Stored items:
=== Section Start ===

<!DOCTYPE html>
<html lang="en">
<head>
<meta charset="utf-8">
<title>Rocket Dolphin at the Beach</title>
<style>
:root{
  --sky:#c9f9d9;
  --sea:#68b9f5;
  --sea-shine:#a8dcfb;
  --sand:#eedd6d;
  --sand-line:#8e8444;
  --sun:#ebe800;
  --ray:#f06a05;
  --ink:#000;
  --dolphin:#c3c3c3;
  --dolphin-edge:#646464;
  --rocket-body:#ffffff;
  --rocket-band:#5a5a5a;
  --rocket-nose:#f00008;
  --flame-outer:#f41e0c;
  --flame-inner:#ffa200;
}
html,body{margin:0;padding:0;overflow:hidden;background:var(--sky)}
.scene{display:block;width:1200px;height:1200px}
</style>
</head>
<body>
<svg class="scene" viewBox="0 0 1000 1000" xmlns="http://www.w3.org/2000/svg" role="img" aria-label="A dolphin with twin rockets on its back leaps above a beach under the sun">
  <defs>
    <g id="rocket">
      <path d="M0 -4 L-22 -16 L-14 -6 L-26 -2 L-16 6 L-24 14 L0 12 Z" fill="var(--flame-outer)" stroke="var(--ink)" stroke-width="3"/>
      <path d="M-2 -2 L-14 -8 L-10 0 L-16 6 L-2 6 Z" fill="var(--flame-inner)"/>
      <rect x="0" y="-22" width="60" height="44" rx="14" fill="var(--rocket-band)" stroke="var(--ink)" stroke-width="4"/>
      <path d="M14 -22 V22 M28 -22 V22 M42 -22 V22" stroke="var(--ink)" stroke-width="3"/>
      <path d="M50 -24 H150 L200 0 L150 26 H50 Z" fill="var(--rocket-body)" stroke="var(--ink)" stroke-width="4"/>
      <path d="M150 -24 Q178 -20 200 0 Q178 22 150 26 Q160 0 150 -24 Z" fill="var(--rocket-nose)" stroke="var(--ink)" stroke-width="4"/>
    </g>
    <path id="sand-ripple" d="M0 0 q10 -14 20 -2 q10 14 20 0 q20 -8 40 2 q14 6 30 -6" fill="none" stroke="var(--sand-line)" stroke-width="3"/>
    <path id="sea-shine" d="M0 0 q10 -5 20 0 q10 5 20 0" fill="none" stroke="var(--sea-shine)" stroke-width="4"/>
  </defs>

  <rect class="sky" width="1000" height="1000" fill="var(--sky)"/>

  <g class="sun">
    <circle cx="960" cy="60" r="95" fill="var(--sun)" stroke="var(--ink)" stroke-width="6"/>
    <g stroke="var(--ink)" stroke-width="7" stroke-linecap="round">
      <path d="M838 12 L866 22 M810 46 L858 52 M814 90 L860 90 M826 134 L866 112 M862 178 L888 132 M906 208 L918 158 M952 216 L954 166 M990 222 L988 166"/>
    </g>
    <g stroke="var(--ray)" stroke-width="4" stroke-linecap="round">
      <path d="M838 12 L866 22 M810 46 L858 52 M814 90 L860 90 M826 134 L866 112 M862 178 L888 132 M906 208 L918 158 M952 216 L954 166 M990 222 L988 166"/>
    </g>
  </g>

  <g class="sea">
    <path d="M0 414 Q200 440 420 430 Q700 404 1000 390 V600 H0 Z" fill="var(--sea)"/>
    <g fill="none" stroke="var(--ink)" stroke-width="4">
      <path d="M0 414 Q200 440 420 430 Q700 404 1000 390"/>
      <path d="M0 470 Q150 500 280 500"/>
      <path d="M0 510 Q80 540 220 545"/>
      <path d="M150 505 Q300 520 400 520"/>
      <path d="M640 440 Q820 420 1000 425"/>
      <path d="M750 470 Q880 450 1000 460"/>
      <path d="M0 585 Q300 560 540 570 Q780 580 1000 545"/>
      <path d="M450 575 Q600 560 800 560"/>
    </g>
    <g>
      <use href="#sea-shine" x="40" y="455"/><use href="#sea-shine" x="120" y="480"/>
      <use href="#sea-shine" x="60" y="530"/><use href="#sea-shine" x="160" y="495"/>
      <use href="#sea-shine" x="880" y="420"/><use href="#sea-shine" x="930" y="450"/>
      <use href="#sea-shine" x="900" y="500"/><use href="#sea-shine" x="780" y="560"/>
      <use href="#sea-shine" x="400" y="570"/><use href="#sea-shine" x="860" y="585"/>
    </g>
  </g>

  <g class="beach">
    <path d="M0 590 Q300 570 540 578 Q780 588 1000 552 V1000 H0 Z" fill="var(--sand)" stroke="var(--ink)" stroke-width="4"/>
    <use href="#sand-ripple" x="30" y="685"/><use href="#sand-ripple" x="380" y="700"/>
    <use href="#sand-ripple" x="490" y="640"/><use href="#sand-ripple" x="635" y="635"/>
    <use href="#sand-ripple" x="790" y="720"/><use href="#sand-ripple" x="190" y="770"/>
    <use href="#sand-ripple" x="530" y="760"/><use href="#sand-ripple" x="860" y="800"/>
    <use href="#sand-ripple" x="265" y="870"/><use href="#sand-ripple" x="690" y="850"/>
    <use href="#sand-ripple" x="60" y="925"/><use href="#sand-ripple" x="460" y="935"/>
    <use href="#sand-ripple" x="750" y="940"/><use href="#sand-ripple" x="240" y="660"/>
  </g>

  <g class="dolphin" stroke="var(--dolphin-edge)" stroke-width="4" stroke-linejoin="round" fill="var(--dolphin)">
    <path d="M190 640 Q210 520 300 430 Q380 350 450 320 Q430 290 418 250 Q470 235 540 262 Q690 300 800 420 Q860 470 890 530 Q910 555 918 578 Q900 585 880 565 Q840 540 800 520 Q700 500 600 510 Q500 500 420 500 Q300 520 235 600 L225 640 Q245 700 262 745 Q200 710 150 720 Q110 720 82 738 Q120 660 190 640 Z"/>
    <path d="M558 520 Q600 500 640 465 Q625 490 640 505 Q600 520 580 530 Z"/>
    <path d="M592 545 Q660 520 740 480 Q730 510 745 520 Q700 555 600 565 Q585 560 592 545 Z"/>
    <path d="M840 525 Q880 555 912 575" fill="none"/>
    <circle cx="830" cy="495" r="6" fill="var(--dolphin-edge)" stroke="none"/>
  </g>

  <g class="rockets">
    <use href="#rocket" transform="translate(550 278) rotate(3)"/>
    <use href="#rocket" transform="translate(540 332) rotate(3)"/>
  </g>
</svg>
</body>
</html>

=== Section End ===

**Assigned task**
Nothing should be omitted or altered. Retype the records exactly.

**Response box**
<!DOCTYPE html>
<html lang="en">
<head>
<meta charset="utf-8">
<title>Rocket Dolphin at the Beach</title>
<style>
:root{
  --sky:#c9f9d9;
  --sea:#68b9f5;
  --sea-shine:#a8dcfb;
  --sand:#eedd6d;
  --sand-line:#8e8444;
  --sun:#ebe800;
  --ray:#f06a05;
  --ink:#000;
  --dolphin:#c3c3c3;
  --dolphin-edge:#646464;
  --rocket-body:#ffffff;
  --rocket-band:#5a5a5a;
  --rocket-nose:#f00008;
  --flame-outer:#f41e0c;
  --flame-inner:#ffa200;
}
html,body{margin:0;padding:0;overflow:hidden;background:var(--sky)}
.scene{display:block;width:1200px;height:1200px}
</style>
</head>
<body>
<svg class="scene" viewBox="0 0 1000 1000" xmlns="http://www.w3.org/2000/svg" role="img" aria-label="A dolphin with twin rockets on its back leaps above a beach under the sun">
  <defs>
    <g id="rocket">
      <path d="M0 -4 L-22 -16 L-14 -6 L-26 -2 L-16 6 L-24 14 L0 12 Z" fill="var(--flame-outer)" stroke="var(--ink)" stroke-width="3"/>
      <path d="M-2 -2 L-14 -8 L-10 0 L-16 6 L-2 6 Z" fill="var(--flame-inner)"/>
      <rect x="0" y="-22" width="60" height="44" rx="14" fill="var(--rocket-band)" stroke="var(--ink)" stroke-width="4"/>
      <path d="M14 -22 V22 M28 -22 V22 M42 -22 V22" stroke="var(--ink)" stroke-width="3"/>
      <path d="M50 -24 H150 L200 0 L150 26 H50 Z" fill="var(--rocket-body)" stroke="var(--ink)" stroke-width="4"/>
      <path d="M150 -24 Q178 -20 200 0 Q178 22 150 26 Q160 0 150 -24 Z" fill="var(--rocket-nose)" stroke="var(--ink)" stroke-width="4"/>
    </g>
    <path id="sand-ripple" d="M0 0 q10 -14 20 -2 q10 14 20 0 q20 -8 40 2 q14 6 30 -6" fill="none" stroke="var(--sand-line)" stroke-width="3"/>
    <path id="sea-shine" d="M0 0 q10 -5 20 0 q10 5 20 0" fill="none" stroke="var(--sea-shine)" stroke-width="4"/>
  </defs>

  <rect class="sky" width="1000" height="1000" fill="var(--sky)"/>

  <g class="sun">
    <circle cx="960" cy="60" r="95" fill="var(--sun)" stroke="var(--ink)" stroke-width="6"/>
    <g stroke="var(--ink)" stroke-width="7" stroke-linecap="round">
      <path d="M838 12 L866 22 M810 46 L858 52 M814 90 L860 90 M826 134 L866 112 M862 178 L888 132 M906 208 L918 158 M952 216 L954 166 M990 222 L988 166"/>
    </g>
    <g stroke="var(--ray)" stroke-width="4" stroke-linecap="round">
      <path d="M838 12 L866 22 M810 46 L858 52 M814 90 L860 90 M826 134 L866 112 M862 178 L888 132 M906 208 L918 158 M952 216 L954 166 M990 222 L988 166"/>
    </g>
  </g>

  <g class="sea">
    <path d="M0 414 Q200 440 420 430 Q700 404 1000 390 V600 H0 Z" fill="var(--sea)"/>
    <g fill="none" stroke="var(--ink)" stroke-width="4">
      <path d="M0 414 Q200 440 420 430 Q700 404 1000 390"/>
      <path d="M0 470 Q150 500 280 500"/>
      <path d="M0 510 Q80 540 220 545"/>
      <path d="M150 505 Q300 520 400 520"/>
      <path d="M640 440 Q820 420 1000 425"/>
      <path d="M750 470 Q880 450 1000 460"/>
      <path d="M0 585 Q300 560 540 570 Q780 580 1000 545"/>
      <path d="M450 575 Q600 560 800 560"/>
    </g>
    <g>
      <use href="#sea-shine" x="40" y="455"/><use href="#sea-shine" x="120" y="480"/>
      <use href="#sea-shine" x="60" y="530"/><use href="#sea-shine" x="160" y="495"/>
      <use href="#sea-shine" x="880" y="420"/><use href="#sea-shine" x="930" y="450"/>
      <use href="#sea-shine" x="900" y="500"/><use href="#sea-shine" x="780" y="560"/>
      <use href="#sea-shine" x="400" y="570"/><use href="#sea-shine" x="860" y="585"/>
    </g>
  </g>

  <g class="beach">
    <path d="M0 590 Q300 570 540 578 Q780 588 1000 552 V1000 H0 Z" fill="var(--sand)" stroke="var(--ink)" stroke-width="4"/>
    <use href="#sand-ripple" x="30" y="685"/><use href="#sand-ripple" x="380" y="700"/>
    <use href="#sand-ripple" x="490" y="640"/><use href="#sand-ripple" x="635" y="635"/>
    <use href="#sand-ripple" x="790" y="720"/><use href="#sand-ripple" x="190" y="770"/>
    <use href="#sand-ripple" x="530" y="760"/><use href="#sand-ripple" x="860" y="800"/>
    <use href="#sand-ripple" x="265" y="870"/><use href="#sand-ripple" x="690" y="850"/>
    <use href="#sand-ripple" x="60" y="925"/><use href="#sand-ripple" x="460" y="935"/>
    <use href="#sand-ripple" x="750" y="940"/><use href="#sand-ripple" x="240" y="660"/>
  </g>

  <g class="dolphin" stroke="var(--dolphin-edge)" stroke-width="4" stroke-linejoin="round" fill="var(--dolphin)">
    <path d="M190 640 Q210 520 300 430 Q380 350 450 320 Q430 290 418 250 Q470 235 540 262 Q690 300 800 420 Q860 470 890 530 Q910 555 918 578 Q900 585 880 565 Q840 540 800 520 Q700 500 600 510 Q500 500 420 500 Q300 520 235 600 L225 640 Q245 700 262 745 Q200 710 150 720 Q110 720 82 738 Q120 660 190 640 Z"/>
    <path d="M558 520 Q600 500 640 465 Q625 490 640 505 Q600 520 580 530 Z"/>
    <path d="M592 545 Q660 520 740 480 Q730 510 745 520 Q700 555 600 565 Q585 560 592 545 Z"/>
    <path d="M840 525 Q880 555 912 575" fill="none"/>
    <circle cx="830" cy="495" r="6" fill="var(--dolphin-edge)" stroke="none"/>
  </g>

  <g class="rockets">
    <use href="#rocket" transform="translate(550 278) rotate(3)"/>
    <use href="#rocket" transform="translate(540 332) rotate(3)"/>
  </g>
</svg>
</body>
</html>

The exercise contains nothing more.